THE PROBLEM - If a line in the data holds "width", copy that line out in full.

DATA FOR THE TASK -

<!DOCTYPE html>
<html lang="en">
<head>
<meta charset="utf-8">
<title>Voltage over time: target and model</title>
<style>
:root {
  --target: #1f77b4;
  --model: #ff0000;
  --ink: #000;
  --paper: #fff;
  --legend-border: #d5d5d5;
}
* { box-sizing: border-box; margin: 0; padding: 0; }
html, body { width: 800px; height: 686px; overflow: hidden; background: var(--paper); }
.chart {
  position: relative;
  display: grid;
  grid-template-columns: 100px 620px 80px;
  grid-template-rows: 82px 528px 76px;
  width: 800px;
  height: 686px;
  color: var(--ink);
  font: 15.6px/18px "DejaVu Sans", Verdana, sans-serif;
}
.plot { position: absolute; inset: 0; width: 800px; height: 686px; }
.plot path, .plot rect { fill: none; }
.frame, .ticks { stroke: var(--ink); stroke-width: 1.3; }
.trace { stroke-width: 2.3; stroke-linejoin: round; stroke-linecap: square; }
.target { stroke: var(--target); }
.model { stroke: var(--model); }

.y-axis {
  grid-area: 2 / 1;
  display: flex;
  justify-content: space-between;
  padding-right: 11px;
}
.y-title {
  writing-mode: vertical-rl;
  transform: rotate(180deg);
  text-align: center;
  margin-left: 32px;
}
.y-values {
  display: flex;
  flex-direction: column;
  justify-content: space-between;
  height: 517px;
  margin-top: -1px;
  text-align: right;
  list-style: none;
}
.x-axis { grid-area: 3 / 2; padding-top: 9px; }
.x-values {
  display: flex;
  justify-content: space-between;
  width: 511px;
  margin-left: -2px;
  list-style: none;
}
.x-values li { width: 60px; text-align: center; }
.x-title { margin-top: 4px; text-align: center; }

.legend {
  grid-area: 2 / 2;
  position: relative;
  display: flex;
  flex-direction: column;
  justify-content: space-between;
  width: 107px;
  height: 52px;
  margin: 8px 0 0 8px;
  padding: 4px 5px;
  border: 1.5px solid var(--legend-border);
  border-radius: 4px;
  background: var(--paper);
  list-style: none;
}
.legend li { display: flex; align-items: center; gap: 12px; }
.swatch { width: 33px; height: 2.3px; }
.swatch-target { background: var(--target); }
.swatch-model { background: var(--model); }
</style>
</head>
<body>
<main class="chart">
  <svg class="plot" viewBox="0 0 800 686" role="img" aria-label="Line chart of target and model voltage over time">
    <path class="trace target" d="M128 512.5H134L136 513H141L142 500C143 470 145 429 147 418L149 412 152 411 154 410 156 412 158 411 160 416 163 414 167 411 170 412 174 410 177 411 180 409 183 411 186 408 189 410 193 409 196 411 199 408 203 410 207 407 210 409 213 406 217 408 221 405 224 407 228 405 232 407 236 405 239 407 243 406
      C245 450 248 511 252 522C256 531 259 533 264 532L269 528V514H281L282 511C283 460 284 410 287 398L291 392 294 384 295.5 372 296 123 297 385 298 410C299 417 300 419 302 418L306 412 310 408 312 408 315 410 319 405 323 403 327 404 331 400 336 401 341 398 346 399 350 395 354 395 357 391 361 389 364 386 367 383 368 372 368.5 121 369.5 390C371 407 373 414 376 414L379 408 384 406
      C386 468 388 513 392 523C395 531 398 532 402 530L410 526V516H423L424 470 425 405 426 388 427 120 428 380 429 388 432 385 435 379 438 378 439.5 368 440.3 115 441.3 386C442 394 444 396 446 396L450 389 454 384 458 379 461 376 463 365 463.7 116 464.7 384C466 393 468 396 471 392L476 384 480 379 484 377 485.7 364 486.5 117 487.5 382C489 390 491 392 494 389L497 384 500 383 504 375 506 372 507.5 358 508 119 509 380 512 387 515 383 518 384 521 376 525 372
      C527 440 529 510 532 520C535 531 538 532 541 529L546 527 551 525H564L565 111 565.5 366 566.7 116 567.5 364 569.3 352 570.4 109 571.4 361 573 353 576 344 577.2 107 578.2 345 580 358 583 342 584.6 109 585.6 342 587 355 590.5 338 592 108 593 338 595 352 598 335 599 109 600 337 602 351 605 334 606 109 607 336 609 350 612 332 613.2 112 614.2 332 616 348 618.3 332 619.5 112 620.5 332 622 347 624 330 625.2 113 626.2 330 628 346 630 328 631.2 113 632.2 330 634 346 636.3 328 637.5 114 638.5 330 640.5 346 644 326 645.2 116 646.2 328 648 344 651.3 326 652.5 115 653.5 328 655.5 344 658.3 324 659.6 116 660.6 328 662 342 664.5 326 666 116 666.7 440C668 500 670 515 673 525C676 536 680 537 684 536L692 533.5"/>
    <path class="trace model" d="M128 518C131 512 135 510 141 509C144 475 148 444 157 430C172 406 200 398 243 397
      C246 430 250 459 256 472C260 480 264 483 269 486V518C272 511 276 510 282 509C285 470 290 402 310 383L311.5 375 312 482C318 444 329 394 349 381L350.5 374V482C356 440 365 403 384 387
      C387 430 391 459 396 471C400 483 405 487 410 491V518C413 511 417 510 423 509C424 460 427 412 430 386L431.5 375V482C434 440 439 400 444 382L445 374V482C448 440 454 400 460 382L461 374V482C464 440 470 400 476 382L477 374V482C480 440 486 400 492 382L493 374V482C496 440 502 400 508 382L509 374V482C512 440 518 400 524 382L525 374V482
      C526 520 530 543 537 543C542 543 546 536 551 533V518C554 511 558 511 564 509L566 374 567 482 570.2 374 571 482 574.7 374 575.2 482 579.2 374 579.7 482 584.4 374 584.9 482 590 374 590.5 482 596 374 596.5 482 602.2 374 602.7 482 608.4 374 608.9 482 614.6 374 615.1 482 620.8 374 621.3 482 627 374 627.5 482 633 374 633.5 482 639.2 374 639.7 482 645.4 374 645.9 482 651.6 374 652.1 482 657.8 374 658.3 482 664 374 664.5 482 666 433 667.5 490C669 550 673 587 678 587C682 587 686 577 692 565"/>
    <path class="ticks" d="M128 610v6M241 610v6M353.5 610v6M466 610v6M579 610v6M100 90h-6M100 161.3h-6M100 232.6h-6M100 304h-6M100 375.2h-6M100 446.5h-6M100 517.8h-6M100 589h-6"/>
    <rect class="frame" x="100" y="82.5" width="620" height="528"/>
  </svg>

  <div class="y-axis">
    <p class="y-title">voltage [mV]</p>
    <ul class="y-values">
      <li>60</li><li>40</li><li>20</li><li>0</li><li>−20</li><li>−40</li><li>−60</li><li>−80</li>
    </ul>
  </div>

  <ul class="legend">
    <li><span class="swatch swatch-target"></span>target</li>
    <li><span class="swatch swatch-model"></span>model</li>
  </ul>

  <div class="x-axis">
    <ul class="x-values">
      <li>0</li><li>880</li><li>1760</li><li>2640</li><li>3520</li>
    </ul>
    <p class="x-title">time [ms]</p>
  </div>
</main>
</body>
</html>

OUTPUT FOR THIS TASK -
html, body { width: 800px; height: 686px; overflow: hidden; background: var(--paper); }
  width: 800px;
.plot { position: absolute; inset: 0; width: 800px; height: 686px; }
.frame, .ticks { stroke: var(--ink); stroke-width: 1.3; }
.trace { stroke-width: 2.3; stroke-linejoin: round; stroke-linecap: square; }
  width: 511px;
.x-values li { width: 60px; text-align: center; }
  width: 107px;
.swatch { width: 33px; height: 2.3px; }
    <rect class="frame" x="100" y="82.5" width="620" height="528"/>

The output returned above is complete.